If you haven't given a look through your file cabinet or records drawer in a while, spring is the perfect season for this job. Handle the task during early spring, when some days are still too brisk for outdoor activity, and you can get your paperwork in order without feeling bad about missing time outdoors. And even if you don't have a penchant for organization or want to give your files a good dust off, it's a good idea to at least check that you have these important documents on hand.
Birth certificates are the passport you need to many benefits, making them fairly valuable pieces of paper for individuals of any age. But since that's all they are — pieces of paper — it's easy for them to go missing or be damaged. Seniors who don't currently have a copy of their birth certificate can typically remedy this issue fairly easily.
Birth certificates are considered a vital record, which means they are housed and handled by vital records offices in each state. Your birth certificate will be housed by the office in the state where you were born. You can find a list of links to these offices from the Centers for Disease Control and Prevention.
Each office has its own requirements for how records retrieval is handled, but you'll likely have to prove your identity and pay a small fee for a copy of your birth certificate. Because expedited delivery costs more, it's a good idea to replace any lost vital records when it's not an emergency.
Veterans should keep their military records on hand, particularly their DD214, which displays official discharge status. Because many veteran benefits require either honorable discharge or discharge other than dishonorable, this document is required by many provides to prove you are eligible for veteran benefits.
Seniors can request their military records online, via mail or in person at a National Personnel Records Center.
Documents related to your estate can include your will, trusts and powers of attorney. These aren't necessarily documents you need to keep on hand in your own personal files, but you do want to ensure copies are housed with your lawyer (if you used one) and one or more trusted friends or family members.
Your Medicare or other health care insurance cards will be required by most providers when you seek medical services. Keep these in your wallet or purse, and double check every so often that they are in the right place. It's much less of a hassle to discover you lost your Medicare card when you aren't at the doctor's office for a new patient appointment.
You can request a replacement Medicare card if yours is lost, destroyed or stolen. Meanwhile, it's a good idea to make a copy of your card (front and back) when you do have it and store it in a safe location. You can use the copy as proof of insurance at many providers while you wait for a new card to arrive.
Finally, if you have a health care directive — a legal documenting detailing your wishes for certain types of medical treatment — you'll want to keep a copy of that on hand and provide a copy to close family members and trusted medical providers.

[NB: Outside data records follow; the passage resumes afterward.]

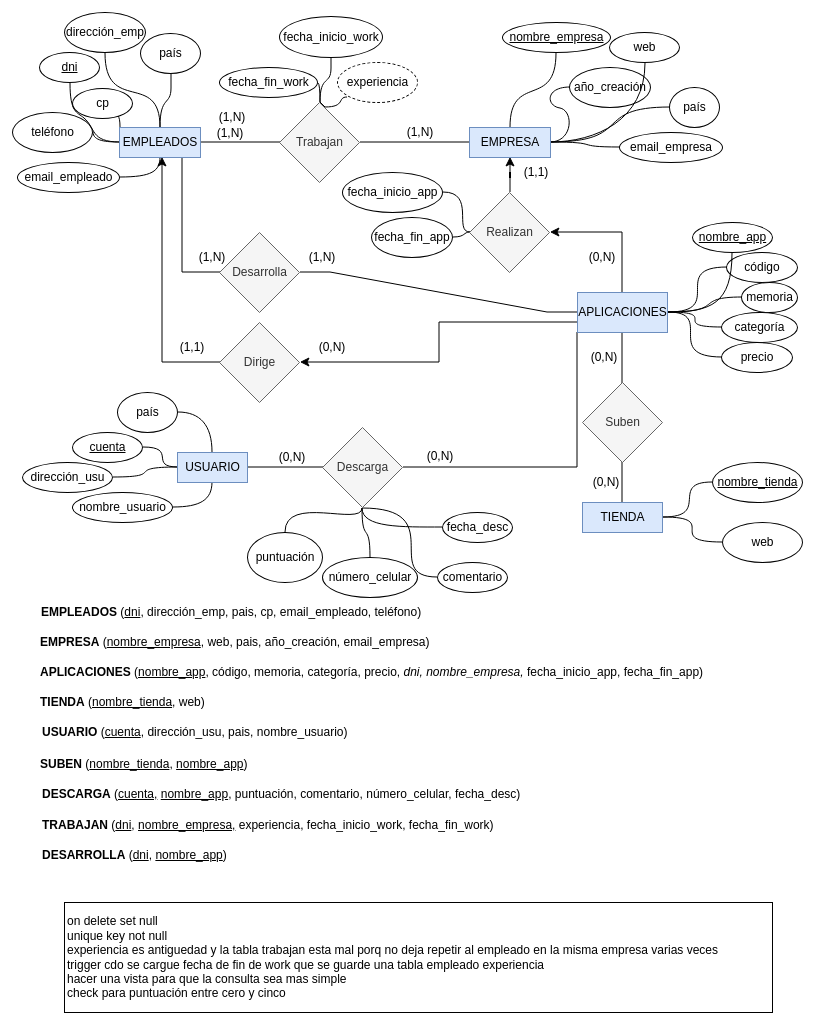
<!DOCTYPE html>
<html lang="es">
<head>
<meta charset="utf-8">
<title>Diagrama entidad-relación</title>
<style>
:root {
  --ink: #000;
  --paper: #fff;
  --entity-fill: #dae8fc;
  --entity-line: #6c8ebf;
  --relation-fill: #f5f5f5;
  --relation-line: #666;
  --relation-ink: #333;
}
* { box-sizing: border-box; margin: 0; padding: 0; }
html, body { width: 835px; height: 1025px; overflow: hidden; background: var(--paper); }
body { position: relative; color: var(--ink); font: 12px/14.4px "Liberation Sans", Arial, sans-serif; }
.diagram { position: absolute; left: 0; top: 0; width: 835px; height: 600px; }
.connectors { position: absolute; left: 0; top: 0; fill: none; stroke: var(--ink); stroke-width: 1; }
.attribute, .entity, .relation, .cardinality {
  position: absolute; left: var(--x); top: var(--y); width: var(--w); height: var(--h);
  display: flex; align-items: center; justify-content: center; white-space: nowrap;
}
.attribute { border: 1px solid var(--ink); border-radius: 50%; background: var(--paper); }
.derived { border-style: dashed; }
.entity { border: 1px solid var(--entity-line); background: var(--entity-fill); }
.relation { --w: 81px; --h: 81px; color: var(--relation-ink); }
.relation svg { position: absolute; left: 0; top: 0; fill: var(--relation-fill); stroke: var(--relation-line); }
.relation span { position: relative; }
.cardinality { --w: 40px; --h: 14px; }
.schema { position: absolute; left: 40px; top: 597px; display: flex; flex-direction: column; list-style: none; white-space: nowrap; }
.schema li { height: 30px; line-height: 30px; }
.schema .indent-1 { padding-left: 1px; }
.schema .indent-2 { padding-left: 2px; }
.schema .gap-1 { margin-top: 1px; }
.schema .gap-2 { margin-top: 2px; }
.notes {
  position: absolute; left: 64px; top: 902px; width: 709px; height: 111px;
  padding-left: 2px; border: 1px solid var(--ink);
  display: flex; flex-direction: column; justify-content: center; white-space: nowrap;
}
</style>
</head>
<body>
<main class="diagram">
  <!-- Atributos de empleados -->
  <div class="attribute" style="--x:64px;--y:12px;--w:82px;--h:41px">dirección_emp</div>
  <div class="attribute" style="--x:140px;--y:33px;--w:61px;--h:41px">país</div>
  <div class="attribute" style="--x:39px;--y:52px;--w:61px;--h:31px"><u>dni</u></div>
  <div class="attribute" style="--x:12px;--y:112px;--w:81px;--h:41px">teléfono</div>
  <div class="attribute" style="--x:72px;--y:88px;--w:61px;--h:31px">cp</div>
  <div class="attribute" style="--x:17px;--y:162px;--w:103px;--h:31px">email_empleado</div>
  <!-- Atributos de trabajan -->
  <div class="attribute" style="--x:279px;--y:16px;--w:104px;--h:42px">fecha_inicio_work</div>
  <div class="attribute" style="--x:219px;--y:67px;--w:99px;--h:31px">fecha_fin_work</div>
  <div class="attribute derived" style="--x:337px;--y:62px;--w:81px;--h:41px">experiencia</div>
  <!-- Atributos de empresa -->
  <div class="attribute" style="--x:502px;--y:22px;--w:109px;--h:31px"><u>nombre_empresa</u></div>
  <div class="attribute" style="--x:609px;--y:32px;--w:71px;--h:31px">web</div>
  <div class="attribute" style="--x:569px;--y:67px;--w:82px;--h:41px">año_creación</div>
  <div class="attribute" style="--x:669px;--y:87px;--w:51px;--h:41px">país</div>
  <div class="attribute" style="--x:619px;--y:132px;--w:104px;--h:31px">email_empresa</div>
  <!-- Atributos de realizan -->
  <div class="attribute" style="--x:342px;--y:172px;--w:101px;--h:41px">fecha_inicio_app</div>
  <div class="attribute" style="--x:371px;--y:217px;--w:82px;--h:41px">fecha_fin_app</div>
  <!-- Atributos de aplicaciones -->
  <div class="attribute" style="--x:692px;--y:222px;--w:81px;--h:31px"><u>nombre_app</u></div>
  <div class="attribute" style="--x:726px;--y:252px;--w:72px;--h:31px">código</div>
  <div class="attribute" style="--x:741px;--y:282px;--w:57px;--h:31px">memoria</div>
  <div class="attribute" style="--x:721px;--y:312px;--w:77px;--h:31px">categoría</div>
  <div class="attribute" style="--x:721px;--y:342px;--w:72px;--h:31px">precio</div>
  <!-- Atributos de usuario -->
  <div class="attribute" style="--x:117px;--y:392px;--w:61px;--h:41px">país</div>
  <div class="attribute" style="--x:72px;--y:432px;--w:71px;--h:31px"><u>cuenta</u></div>
  <div class="attribute" style="--x:22px;--y:462px;--w:91px;--h:31px">dirección_usu</div>
  <div class="attribute" style="--x:72px;--y:492px;--w:101px;--h:31px">nombre_usuario</div>
  <!-- Atributos de descarga -->
  <div class="attribute" style="--x:247px;--y:532px;--w:76px;--h:51px">puntuación</div>
  <div class="attribute" style="--x:322px;--y:557px;--w:96px;--h:41px">número_celular</div>
  <div class="attribute" style="--x:442px;--y:512px;--w:71px;--h:31px">fecha_desc</div>
  <div class="attribute" style="--x:437px;--y:562px;--w:71px;--h:31px">comentario</div>
  <!-- Atributos de tienda -->
  <div class="attribute" style="--x:712px;--y:462px;--w:91px;--h:41px"><u>nombre_tienda</u></div>
  <div class="attribute" style="--x:722px;--y:522px;--w:81px;--h:41px">web</div>

  <svg class="connectors" width="835" height="600" viewBox="0 0 835 600" aria-hidden="true">
    <defs>
      <path id="arrow-up" d="M0 0L4 8L0 6L-4 8Z" fill="#000"/>
      <path id="arrow-left" d="M0 0L8 -4L6 0L8 4Z" fill="#000"/>
    </defs>
    <g class="attribute-lines">
      <path d="M105 53C105 115 160 70 160 127"/>
      <path d="M171 74V88C171 106 160 95 160 127"/>
      <path d="M70 83C70 113 77 112 84 118C96 128 90 142 120 142"/>
      <path d="M118 116Q120 118 120 127"/>
      <path d="M93 132C93 141 106 142 120 142"/>
      <path d="M120 177C152 177 160 171 160 157"/>
      <path d="M331 58V68C331 86 320 74 320 102"/>
      <path d="M318 83Q320 84 320 102"/>
      <path d="M347 97C337 97 346 107 325 107L320 102"/>
      <path d="M556 53C556 110 510 72 510 127"/>
      <path d="M645 63C645 120 596 142 550 142"/>
      <path d="M570 87C545 87 546 106 560 108C574 111 573 142 550 142"/>
      <path d="M670 107C590 107 636 142 550 142"/>
      <path d="M550 142C605 142 570 147 620 147"/>
      <path d="M443 192C476 192 453 232 470 232"/>
      <path d="M453 237C466 237 463 232 470 232"/>
      <path d="M732 253C732 304 711 312 668 312"/>
      <path d="M727 267C668 267 727 312 668 312"/>
      <path d="M742 297C692 297 727 312 668 312"/>
      <path d="M722 327C668 327 722 312 668 312"/>
      <path d="M722 357C662 357 716 312 668 312"/>
      <path d="M178 412C200 412 212 425 212 452"/>
      <path d="M143 447C178 447 148 467 178 467"/>
      <path d="M113 477C168 477 122 467 178 467"/>
      <path d="M173 507C200 507 212 500 212 482"/>
      <path d="M285 532C285 494 362 527 362 508"/>
      <path d="M362 508C362 545 370 520 370 557"/>
      <path d="M362 508C362 528 402 527 442 527"/>
      <path d="M362 508C450 508 380 577 437 577"/>
      <path d="M712 482C668 482 712 517 663 517"/>
      <path d="M722 542C662 542 722 517 663 517"/>
    </g>
    <g class="relation-lines">
      <path d="M201 142H280M360 142H470"/>
      <path d="M510 192V160M622 292V232H553"/>
      <path d="M182 157V272H220M300 272H330L547 312H578"/>
      <path d="M220 362H162V160M578 322H439V362H303"/>
      <path d="M248 467H323M403 467H577V332"/>
      <path d="M622 332V383M622 462V502"/>
    </g>
    <use href="#arrow-up" x="162" y="158"/>
    <use href="#arrow-up" x="510" y="158"/>
    <path d="M510 172V178" stroke-width="2"/>
    <use href="#arrow-left" x="551" y="232"/>
    <use href="#arrow-left" x="301" y="362"/>
  </svg>

  <!-- Entidades -->
  <div class="entity" style="--x:119px;--y:127px;--w:82px;--h:31px">EMPLEADOS</div>
  <div class="entity" style="--x:469px;--y:127px;--w:82px;--h:31px">EMPRESA</div>
  <div class="entity" style="--x:577px;--y:292px;--w:91px;--h:41px">APLICACIONES</div>
  <div class="entity" style="--x:177px;--y:452px;--w:71px;--h:31px">USUARIO</div>
  <div class="entity" style="--x:582px;--y:502px;--w:81px;--h:31px">TIENDA</div>

  <!-- Relaciones -->
  <svg width="0" height="0" style="position:absolute" aria-hidden="true"><defs><polygon id="diamond" points="40.5,0.5 80.5,40.5 40.5,80.5 0.5,40.5"/></defs></svg>
  <div class="relation" style="--x:279px;--y:102px"><svg width="81" height="81"><use href="#diamond"/></svg><span>Trabajan</span></div>
  <div class="relation" style="--x:469px;--y:192px"><svg width="81" height="81"><use href="#diamond"/></svg><span>Realizan</span></div>
  <div class="relation" style="--x:219px;--y:232px"><svg width="81" height="81"><use href="#diamond"/></svg><span>Desarrolla</span></div>
  <div class="relation" style="--x:219px;--y:322px"><svg width="81" height="81"><use href="#diamond"/></svg><span>Dirige</span></div>
  <div class="relation" style="--x:582px;--y:382px"><svg width="81" height="81"><use href="#diamond"/></svg><span>Suben</span></div>
  <div class="relation" style="--x:322px;--y:427px"><svg width="81" height="81"><use href="#diamond"/></svg><span>Descarga</span></div>

  <!-- Cardinalidades -->
  <div class="cardinality" style="--x:212px;--y:110px">(1,N)</div>
  <div class="cardinality" style="--x:210px;--y:126px">(1,N)</div>
  <div class="cardinality" style="--x:400px;--y:125px">(1,N)</div>
  <div class="cardinality" style="--x:516px;--y:165px">(1,1)</div>
  <div class="cardinality" style="--x:582px;--y:250px">(0,N)</div>
  <div class="cardinality" style="--x:192px;--y:250px">(1,N)</div>
  <div class="cardinality" style="--x:302px;--y:250px">(1,N)</div>
  <div class="cardinality" style="--x:172px;--y:340px">(1,1)</div>
  <div class="cardinality" style="--x:312px;--y:340px">(0,N)</div>
  <div class="cardinality" style="--x:584px;--y:350px">(0,N)</div>
  <div class="cardinality" style="--x:272px;--y:450px">(0,N)</div>
  <div class="cardinality" style="--x:420px;--y:449px">(0,N)</div>
  <div class="cardinality" style="--x:586px;--y:475px">(0,N)</div>
</main>

<ul class="schema">
  <li class="indent-1"><b>EMPLEADOS</b> (<u>dni</u>, dirección_emp, pais, cp, email_empleado, teléfono)</li>
  <li><b>EMPRESA</b> (<u>nombre_empresa</u>, web, pais, año_creación, email_empresa)</li>
  <li><b>APLICACIONES</b> (<u>nombre_app</u>, código, memoria, categoría, precio, <i>dni, nombre_empresa,</i> fecha_inicio_app, fecha_fin_app)</li>
  <li><b>TIENDA</b> (<u>nombre_tienda</u>, web)</li>
  <li class="indent-2"><b>USUARIO</b> (<u>cuenta</u>, dirección_usu, pais, nombre_usuario)</li>
  <li class="gap-2"><b>SUBEN</b> (<u>nombre_tienda</u>, <u>nombre_app</u>)</li>
  <li class="indent-2"><b>DESCARGA</b> (<u>cuenta,</u> <u>nombre_app</u>, puntuación, comentario, número_celular, fecha_desc)</li>
  <li class="indent-2 gap-1"><b>TRABAJAN</b> (<u>dni</u>, <u>nombre_empresa,</u> experiencia, fecha_inicio_work, fecha_fin_work)</li>
  <li class="indent-2"><b>DESARROLLA</b> (<u>dni</u>, <u>nombre_app</u>)</li>
</ul>

<section class="notes">
  <p>on delete set null</p>
  <p>unique key not null</p>
  <p>experiencia es antiguedad y la tabla trabajan esta mal porq no deja repetir al empleado en la misma empresa varias veces</p>
  <p>trigger cdo se cargue fecha de fin de work que se guarde una tabla empleado experiencia</p>
  <p>hacer una vista para que la consulta sea mas simple</p>
  <p>check para puntuación entre cero y cinco</p>
</section>
</body>
</html>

You may also ask the staff at The Gardens at Barry Road assisted living community if they can keep a copy on file. This document helps ensure your wishes for end-of-life care are followed, even if you're unable to communicate them.
Posted on Mon, April 1, 2019
by Shawn Deane